  • Top Reviewer
Pacific Palisades, CA
United States
4
4
3
3

Spent 6 nights on the Philippine Siren at Tubbataha. Boat is comfortable but not 5 star. Has a huge dive deck though. Great food and friendly staff. No night dives at Tubbtaha due to all wall dives & current so generally made 4 dives a day with both a early AM dive as well as a sunset dive. Up at 0530 to 0600 most every day. If you don't like wall dives, you will be disappointed.
Not very much macro stuff. Lots of small sharks - whitetip, blacktip & grey reef sharks. They were generally sleeping and approachable and sometimes even saw them schooling up to a dozen at a time. A few folks saw a hammerhead in early morning, though tough to catch them here-generally shy & mostly deep and early morning.
Marbled rays were my favorite and new for me here. I missed the macro here, though a little was available.
Saw lots of large dog toothed Tunas, some jacks, anthias and moorish idols. Many huge spiny lobsters that would let you get as close as you wanted to photograph them. Moray eels and several spots with garden eels. Occasional bumphead parrotfish.

Visibility was generally good, though some days was only average. Currents variable and some dive sites (Washing Machine) were a big challenge even for an experienced diver.
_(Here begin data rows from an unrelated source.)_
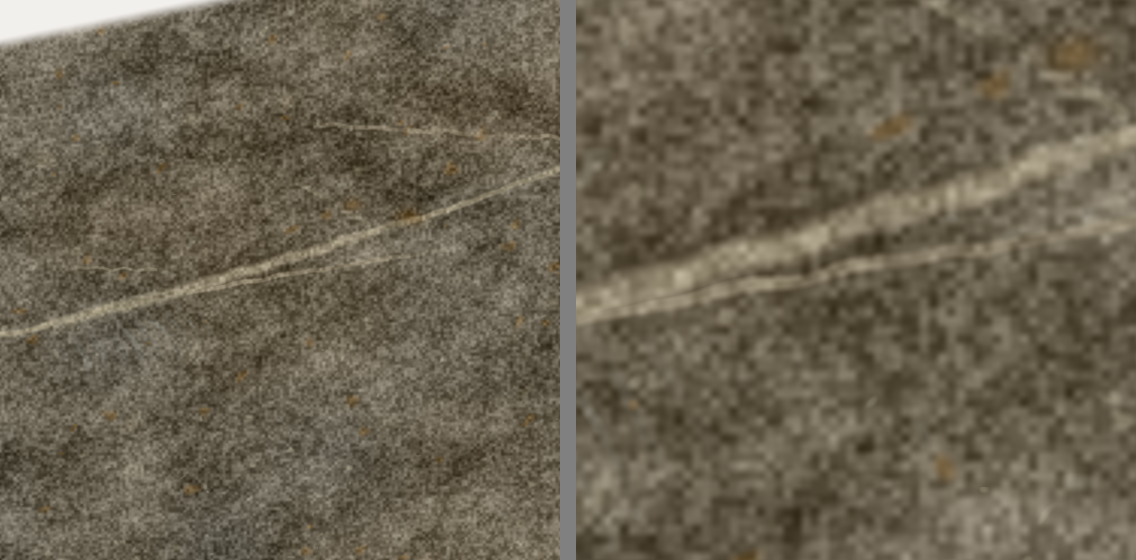
Left, the full canvas; right, a detail of the centre.
Give the GLSL for this texture, as a WebGL 1 fragment shader.

```glsl
precision highp float;
uniform vec2 u_resolution;

#define ROCK vec3(0.398, 0.368, 0.306)
#define CREAM vec3(0.66, 0.62, 0.52)
#define RUST vec3(0.50, 0.37, 0.17)
#define SLATE vec3(0.53, 0.54, 0.51)
#define SKY vec3(0.95, 0.94, 0.93)
#define MOTTLE 0.46
#define GRAIN 0.19
#define GRAIN_SCALE 185.0
#define BED_SLOPE 0.2

float hash(vec2 p) {
  vec3 q = fract(p.xyx * 0.1031);
  q += dot(q, q.yzx + 33.33);
  return fract((q.x + q.y) * q.z);
}

float noise(vec2 p) {
  vec2 i = floor(p), f = fract(p);
  f = f * f * (3.0 - 2.0 * f);
  return mix(mix(hash(i), hash(i + vec2(1, 0)), f.x),
             mix(hash(i + vec2(0, 1)), hash(i + vec2(1, 1)), f.x), f.y);
}

float fbm(vec2 p) {
  float sum = 0.0, weight = 0.28;
  for (int i = 0; i < 5; i++) {
    sum += weight * noise(p);
    p = mat2(1.6, 1.2, -1.2, 1.6) * p + 7.3;
    weight *= 0.82;
  }
  return sum;
}

// Cellular noise: soft round flecks in a random share of the cells
float flecks(vec2 p, float share) {
  vec2 cell = floor(p);
  float glow = 0.0;
  for (int y = -1; y <= 1; y++) {
    for (int x = -1; x <= 1; x++) {
      vec2 id = cell + vec2(x, y);
      vec2 center = id + vec2(hash(id + 11.0), hash(id + 47.0));
      float radius = mix(0.15, 0.42, hash(id + 83.0));
      float spot = 1.0 - smoothstep(0.2, 1.0, length(p - center) / radius);
      glow = max(glow, spot * step(hash(id + 29.0), share));
    }
  }
  return glow;
}

float stroke(float d, float halfWidth) {
  return 1.0 - smoothstep(0.3, 1.4, abs(d) / halfWidth);
}

float scratch(vec2 p, vec2 a, vec2 b, float halfWidth) {
  vec2 ab = b - a;
  float t = clamp(dot(p - a, ab) / dot(ab, ab), 0.0, 1.0);
  return stroke(length(p - a - ab * t), halfWidth);
}

float spotAt(vec2 p, vec2 center, vec2 size) {
  vec2 d = (p - center) / size;
  return exp(-dot(d, d));
}

void main() {
  vec2 uv = gl_FragCoord.xy / u_resolution;
  vec2 bed = vec2(uv.x, uv.y - BED_SLOPE * uv.x);
  vec2 warp = vec2(noise(uv * 45.0), noise(uv * 45.0 + 31.0)) - 0.5;
  vec2 rough = bed + 0.018 * warp;
  float patchy = noise(uv * 38.0 + 5.0);
  float low = 1.0 - smoothstep(0.1, 0.6, uv.y);

  // Mottled stone with warm and cool areas
  float tone = fbm(bed * vec2(8.0, 12.0) + 3.0) - 0.5;
  vec3 color = ROCK + MOTTLE * tone;
  float cool = noise(uv * 5.0 + 60.0) - 0.5 + 0.3 * low - 0.25 * uv.x;
  color += cool * vec3(-0.025, 0.0, 0.025);
  color += 0.035 * smoothstep(0.55, 0.95, bed.y);

  // Pale, fine and rusty flecks
  float pale = flecks(rough * vec2(11.0, 16.0), 0.2) * (0.2 + 0.6 * patchy);
  float fine = flecks(rough * vec2(38.0, 46.0) + 9.0, 0.12 + 0.2 * low);
  float rust = flecks(rough * vec2(22.0, 28.0) + 70.0, 0.06);
  color = mix(color, CREAM, 0.55 * pale);
  color = mix(color, mix(SLATE, CREAM, patchy), fine * (0.2 + 0.35 * patchy));
  color = mix(color, RUST, 0.45 * rust);

  // Main vein, its branch and the parallel scrapes below it
  float wobble = 0.004 * (noise(uv.xx * vec2(26.0, 0.0)) - 0.5) + 0.004 * warp.y;
  float d = uv.y - (0.40 + 0.235 * uv.x + 0.063 * uv.x * uv.x) + wobble;
  float swell = smoothstep(0.03, 0.2, uv.x) * (1.0 - smoothstep(0.55, 0.8, uv.x));
  float vein = stroke(d, 0.006 + 0.005 * swell) * (0.55 + 0.4 * patchy);
  float branchSpan = smoothstep(0.28, 0.36, uv.x) * (1.0 - smoothstep(0.65, 0.84, uv.x));
  float branch = stroke(uv.y - 0.477 - 0.168 * (uv.x - 0.326) + wobble, 0.0048);
  float scrape = sin(dot(uv, vec2(190.0, 112.0)) + 5.0 * noise(uv * 13.0));
  float scrapeArea = spotAt(vec2(uv.x, d), vec2(0.25, -0.075), vec2(0.14, 0.04));
  color = mix(color, SLATE, 0.65 * smoothstep(0.1, 1.0, scrape) * scrapeArea * patchy);
  color -= 0.035 * stroke(d + 0.022, 0.013) * (1.0 - branchSpan);
  color = mix(color, CREAM, max(vein, branch * branchSpan * (0.35 + 0.5 * patchy)));

  // Faint hairlines and rust stains
  vec2 bent = uv + 0.007 * warp;
  float hair = scratch(bent, vec2(0.56, 0.777), vec2(1.02, 0.753), 0.0045);
  hair = max(hair, scratch(bent, vec2(0.13, 0.523), vec2(0.28, 0.518), 0.003));
  hair = max(hair, 0.7 * scratch(bent, vec2(0.53, 0.675), vec2(0.66, 0.598), 0.005));
  color = mix(color, CREAM, hair * (0.15 + 0.5 * patchy));
  float stain = spotAt(bent, vec2(0.73, 0.612), vec2(0.025, 0.014));
  stain = max(stain, spotAt(bent, vec2(0.63, 0.636), vec2(0.016, 0.01)));
  color = mix(color, RUST * 0.9, 0.6 * stain);

  // Pale backdrop behind the blurred rim, then grain
  float backdrop = smoothstep(-0.014, 0.016, bed.y - 0.918);
  float grain = noise(uv * GRAIN_SCALE) + 0.5 * noise(uv.yx * GRAIN_SCALE * 0.6) - 0.75;
  color += GRAIN * grain * (1.0 - backdrop);
  gl_FragColor = vec4(mix(color, SKY, backdrop), 1.0);
}
```
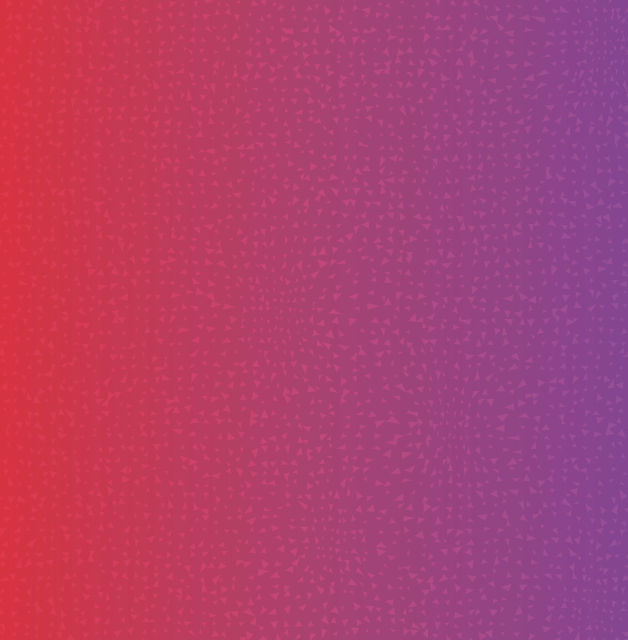
Write a WebGL 1 fragment shader that draws this background.

```glsl
precision highp float;
// Red to violet horizontal gradient strewn with faint, locally squeezed triangles.
uniform vec2 u_resolution;

#define DENSITY 55.0      // triangle cells per canvas height
#define JITTER 0.56       // wander of a triangle inside its cell
#define MIN_INRADIUS 0.09
#define MAX_INRADIUS 0.21
#define SKEW 0.55         // irregularity of the corners
#define SWAY 0.004        // strength of the gentle overall distortion

const float THIRD_TURN = 2.0943951;

float hash(vec2 p) {
  return fract(sin(dot(p, vec2(127.1, 311.7))) * 43758.5453);
}

// Three-stop colour ramp over 0..1
vec3 ramp(vec3 left, vec3 middle, vec3 right, float t) {
  return t < 0.5 ? mix(left, middle, t * 2.0) : mix(middle, right, t * 2.0 - 1.0);
}

// Squeezes the pattern at a centre and stretches it in the ring around it
vec2 pinch(vec2 p, vec2 center, float radius, vec2 amount) {
  vec2 d = p - center;
  return amount * d * exp(-dot(d, d) / (radius * radius));
}

vec2 distort(vec2 p) {
  vec2 shift = SWAY * vec2(sin(p.y * 17.0 + 2.0 * sin(p.x * 9.0)),
                           sin(p.x * 19.0 + 2.0 * sin(p.y * 11.0)));
  shift += pinch(p, vec2(0.44, 0.51), 0.085, vec2(0.85, 0.20));
  shift += pinch(p, vec2(0.70, 0.32), 0.075, vec2(0.90, 0.10));
  shift += pinch(p, vec2(0.95, 0.92), 0.085, vec2(1.00, 0.15));
  shift += pinch(p, vec2(0.52, 0.16), 0.070, vec2(0.65, 0.25));
  shift += pinch(p, vec2(0.93, 0.06), 0.070, vec2(0.60, 0.15));
  return p + shift;
}

// Signed distance to the edges of a random triangle about the origin
float triangle(vec2 p, vec2 seed) {
  float turn = 6.2831853 * hash(seed + 3.7);
  float inradius = mix(MIN_INRADIUS, MAX_INRADIUS, hash(seed + 8.3));
  float edge = -10.0;
  for (int i = 0; i < 3; i++) {
    float k = float(i);
    float angle = turn + k * THIRD_TURN + SKEW * (hash(seed + 13.1 * (k + 1.0)) - 0.5);
    edge = max(edge, dot(p, vec2(cos(angle), sin(angle))));
  }
  return edge - inradius;
}

// Coverage of the jittered triangle grid, searching neighbouring cells
float triangles(vec2 p, float pixel) {
  vec2 cell = floor(p);
  float nearest = 10.0;
  for (int y = -1; y <= 1; y++) {
    for (int x = -1; x <= 1; x++) {
      vec2 id = cell + vec2(float(x), float(y));
      vec2 wander = vec2(hash(id), hash(id + 41.9)) - 0.5;
      nearest = min(nearest, triangle(p - id - 0.5 - JITTER * wander, id));
    }
  }
  return 1.0 - smoothstep(-0.6 * pixel, 0.6 * pixel, nearest);
}

void main() {
  float across = gl_FragCoord.x / u_resolution.x;
  vec2 p = gl_FragCoord.xy / u_resolution.y;

  // Ground and triangle tints share the horizontal ramp
  vec3 ground = ramp(vec3(0.84, 0.20, 0.25), vec3(0.66, 0.26, 0.44),
                     vec3(0.52, 0.27, 0.57), across);
  vec3 tint = ramp(vec3(0.87, 0.22, 0.29), vec3(0.76, 0.28, 0.48),
                   vec3(0.58, 0.31, 0.60), across);

  float cover = triangles(distort(p) * DENSITY, DENSITY / u_resolution.y);
  gl_FragColor = vec4(mix(ground, tint, cover), 1.0);
}
```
There are 2 small Islands that you dive here so after getting here not much travelling isneeded, so there is not a lot of cruising after the first night.

While this is a good spot for diving especially for bigger stuff, I have to say that Indonesia - especially Raja Ampat & Komodo were much better, especially when you favor in how remote a spot this is and long the connecting flights are. This is known as a site for big stuff, so for macro you wouldn't come here anyways.

Visited on 04/2014 - Submitted on 04/17/2014